Consider having a go-to question to use when you first meet someone that is a break from the typical, "how are you doing?" or "what do you do?" 
Designer colleague Patrick Robinson asked me, "how's your world?" and it was just enough to shift away from cliche.

Share your go-to in the comments!

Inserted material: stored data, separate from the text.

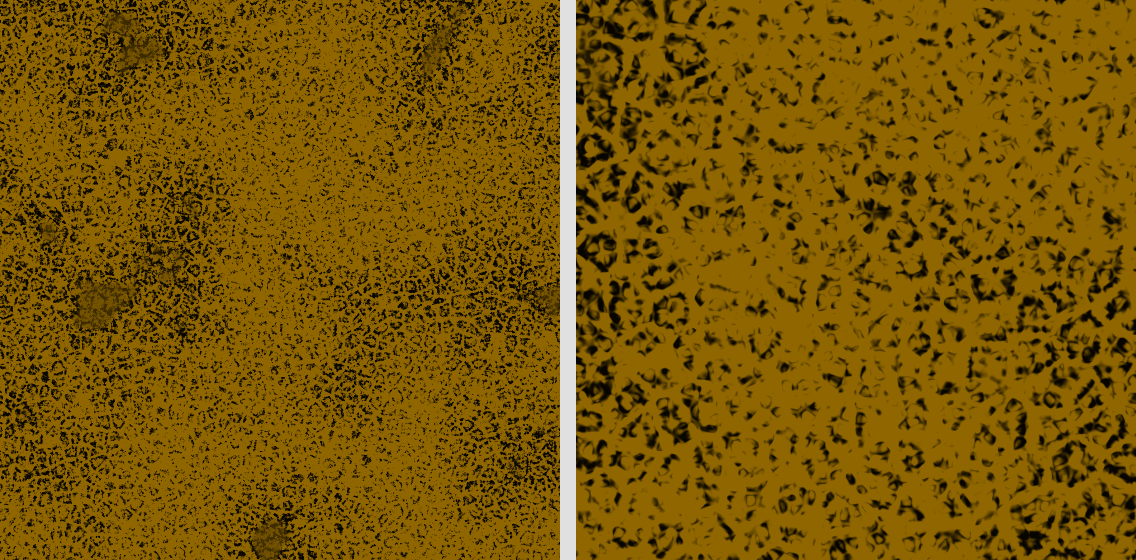
Left: the whole. Right: its middle third, enlarged.
This texture is drawn by a three.js fragment shader. Its source:

```glsl
// Weathered golden surface with patchy black crackle and fine specks.
varying vec2 vUv;

#define GOLD vec3(0.56, 0.40, 0.0)
#define BLACK vec3(0.03, 0.021, 0.0)
#define HAZE vec3(0.38, 0.27, 0.0)
#define PATCH_SCALE 7.0
#define CELL_SCALE 42.0
#define CRACKLE_SCALE 118.0
#define GRAIN_SCALE 265.0
#define RING_OFFSET 0.36
#define RING_WIDTH 0.28
#define SPARSE_LEVEL 1.08
#define DENSE_LEVEL 0.75
#define SOFTNESS 0.32

vec2 hash2(vec2 p) {
  vec3 q = fract(vec3(p.xyx) * vec3(0.1031, 0.1030, 0.0973));
  q += dot(q, q.yzx + 33.33);
  return fract((q.xx + q.yz) * q.zy);
}

float valueNoise(vec2 p) {
  vec2 cell = floor(p);
  vec2 f = fract(p);
  f = f * f * (3.0 - 2.0 * f);
  float bottom = mix(hash2(cell).x, hash2(cell + vec2(1.0, 0.0)).x, f.x);
  float top = mix(hash2(cell + vec2(0.0, 1.0)).x, hash2(cell + 1.0).x, f.x);
  return mix(bottom, top, f.y);
}

// Layered noise, turned at each octave to hide the lattice
float fbm(vec2 p) {
  float sum = 0.0;
  float amplitude = 0.53;
  for (int i = 0; i < 4; i++) {
    sum += amplitude * valueNoise(p);
    p = mat2(1.6, 1.2, -1.2, 1.6) * p + 17.3;
    amplitude *= 0.5;
  }
  return sum;
}

// Gap between the two nearest cell centres: zero along cell borders
float cellBorder(vec2 p) {
  vec2 cell = floor(p);
  float nearest = 8.0;
  float second = 8.0;
  for (int y = -1; y <= 1; y++) {
    for (int x = -1; x <= 1; x++) {
      vec2 neighbour = cell + vec2(float(x), float(y));
      float d = distance(p, neighbour + hash2(neighbour + 61.0));
      second = min(second, max(nearest, d));
      nearest = min(nearest, d);
    }
  }
  return second - nearest;
}

// Peaks where the border gap equals the offset
float ringAt(float border, float offset) {
  return max(0.0, 1.0 - abs(border - offset) / RING_WIDTH);
}

void main() {
  // Broad patches decide how dense the marks are
  float density = smoothstep(0.2, 0.8, fbm(vUv * PATCH_SCALE + 3.7));

  // Broken rings inside the cells, closing onto the borders in dense patches
  float closing = smoothstep(0.84, 0.96, density);
  float border = cellBorder(vUv * CELL_SCALE);
  float ring = ringAt(border, RING_OFFSET * (1.0 - closing));

  // Bare gold veins between the cells
  float vein = (1.0 - smoothstep(0.03, 0.18, border)) * (1.0 - closing);

  // Smaller crackle and grain break the rings into specks
  float crackle = ringAt(cellBorder(vUv * CRACKLE_SCALE + 150.0), RING_OFFSET);
  vec2 grainPoint = mat2(0.8, 0.6, -0.6, 0.8) * vUv * GRAIN_SCALE + 400.0;
  float field = 0.38 * ring + 0.3 * crackle - 0.3 * vein + 0.9 * valueNoise(grainPoint);
  float level = mix(SPARSE_LEVEL, DENSE_LEVEL, density);
  float ink = smoothstep(level - SOFTNESS, level + SOFTNESS, field);

  // Dull brown haze over the densest spots
  float haze = 0.6 * smoothstep(0.92, 0.99, density);
  vec3 colour = mix(mix(GOLD, BLACK, ink), HAZE, haze);
  gl_FragColor = vec4(colour, 1.0);
}
```
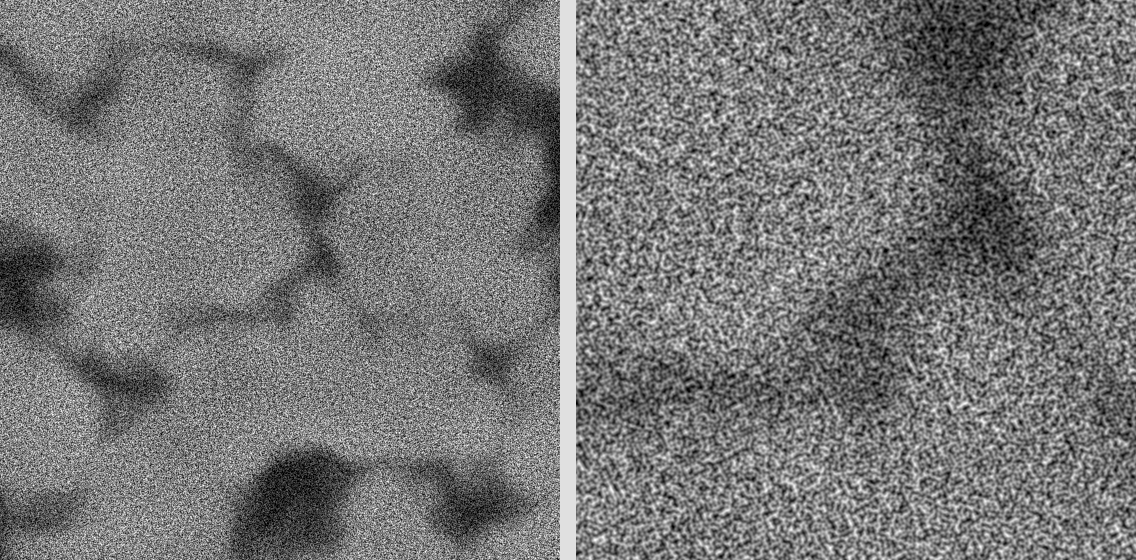
Left, the full canvas; right, a detail of the centre.
Give the GLSL for this texture, as a Shadertoy shader.

```glsl
// Grainy grey film with soft dark gaps between rounded pale patches.

// Integer hash of a lattice cell, giving two values in 0..1.
vec2 hash2(vec2 cell) {
    uvec2 q = uvec2(ivec2(cell)) * uvec2(1597334673u, 3812015801u);
    uint n = (q.x ^ q.y) * 1597334673u;
    n = (n ^ (n >> 15)) * 2246822519u;
    n ^= n >> 13;
    return vec2(n & 65535u, n >> 16) / 65535.0;
}

float cornerSlope(vec2 cell, vec2 offset) {
    float angle = 6.2831853 * hash2(cell).x;
    return dot(vec2(cos(angle), sin(angle)), offset);
}

float gradientNoise(vec2 p) {
    vec2 i = floor(p), f = fract(p);
    vec2 u = f * f * f * (f * (f * 6.0 - 15.0) + 10.0);
    vec2 e = vec2(1.0, 0.0);
    float low = mix(cornerSlope(i, f), cornerSlope(i + e, f - e), u.x);
    float high = mix(cornerSlope(i + e.yx, f - e.yx), cornerSlope(i + 1.0, f - 1.0), u.x);
    return mix(low, high, u.y);
}

mat2 rotation(float a) {
    return mat2(cos(a), sin(a), -sin(a), cos(a));
}

// Smoothed distance to the nearest scattered patch centre.
float patchDistance(vec2 p) {
    vec2 cell = floor(p);
    float sum = 0.0;
    for (int y = -1; y <= 1; y++) {
        for (int x = -1; x <= 1; x++) {
            vec2 id = cell + vec2(x, y);
            float spread = 0.87 + 0.3 * hash2(id + 71.0).x;
            float d = length(id + hash2(id) - p) * spread;
            sum += exp(-24.0 * d);
        }
    }
    return -log(sum) / 24.0;
}

void mainImage(out vec4 fragColor, in vec2 fragCoord) {
    vec2 uv = fragCoord / iResolution.y;

    // Bend the patches so that their outlines are uneven.
    vec2 p = rotation(0.45) * uv * 4.5 + 20.0;
    vec2 bend = vec2(gradientNoise(p * 1.3), gradientNoise(p * 1.3 + 37.0));
    bend += 0.45 * vec2(gradientNoise(p * 3.5 + 11.0), gradientNoise(p * 3.5 + 53.0));

    // Some gaps stay faint while others reach full darkness.
    float depth = patchDistance(p + 0.38 * bend) + 0.22 * gradientNoise(p * 0.9 + 15.0);
    depth += 0.08 * gradientNoise(p * 2.6 + 64.0);
    float gap = smoothstep(0.46, 0.89, depth);

    // Broad, faint changes of tone over the pale areas.
    float tone = 0.515 + 0.08 * gradientNoise(uv * 4.0 + 90.0)
               + 0.05 * gradientNoise(uv * 11.0 + 30.0);
    tone = mix(tone, 0.15, gap);

    // Turned layers of grain, strongest at the finest size.
    float grain = 0.35 * gradientNoise(rotation(0.8) * uv * 110.0 + 200.0)
                + 0.7 * gradientNoise(rotation(0.5) * uv * 210.0 + 400.0)
                + 1.25 * gradientNoise(rotation(1.1) * uv * 400.0 + 900.0);
    float grey = tone + grain * mix(0.46, 0.29, gap);

    fragColor = vec4(vec3(clamp(grey, 0.0, 1.0)), 1.0);
}
```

Here is a sampling of questions to spark your creativity:
  • What brought you here?
  • What excites you right now?
  • When you're not working, how do you like to spend your time?
  • What are you reading currently?
  • What’s the first concert you attended?
  • Where do you most hope to visit?
  • Where did you grow up?
  • What's your favorite word or number (or animal) and why?
  • What was your first job?
  • What's one thing you're excited about that's coming up next year?
  • What was the worst job you've ever had?
  • What was your favorite subject in school?
  • What’s your little-known talent?
  • What’s the most important thing I should know about you?
Below the Surface:
  • If you could spend a day in someone else’s shoes, whose would they be? Why?
  • What's one thing your family taught you that completely changed your life?
  • What’s been on your mind lately?
  • What’s the first career you dreamed of having as a kid?
  • What's one of your favorite memories?
  • What's one thing about you that surprises people?
  • Who, or what, was your biggest teacher?
  • What was something you've done that made you feel extreme happiness?
  • What advice would you give your 18-year-old self?
  • If you could instantly become an expert in something, what would it be?
  • What does success mean to you?
  • What’s the best piece of advice you’ve ever been given?
  • Where is your happy place?
  • What energizes you and brings you excitement?
  • What qualities do you value in the people with whom you spend time?
  • For what would you be famous?
  • What does your dream day look like?
  • If you didn’t have to sleep, what would you do with the extra time?
  • What’s your guilty pleasure?
  • At what job would you be terrible?
  • If you had to choose only 3 adjectives to describe yourself, which would you choose?
Going Deep -
  • What is a dream you have that you’ve yet to achieve?
  • What's something you say you'll do, but never will?
  • Has anything ever happened to you that you could not, and cannot, explain?
  • What is one thing about you that people misunderstand?
  • For what are you most grateful today?
  • If you could have one 'do over' in your life, what would you do differently?
  • Of what are you most afraid?

Saturday, September 21, 2019

The most important thing you can do during a tough conversation?

Yep.  You guessed it,  it's LISTENING.
The power and benefit of listening during a tough conversation.  
What questions do you ask that keep you focused on listening (vs being right)? 
One I've been using is, "what was your experience?"  and "what else...?"
(to train myself more than anything) 

Friday, September 20, 2019

How are you "listening"?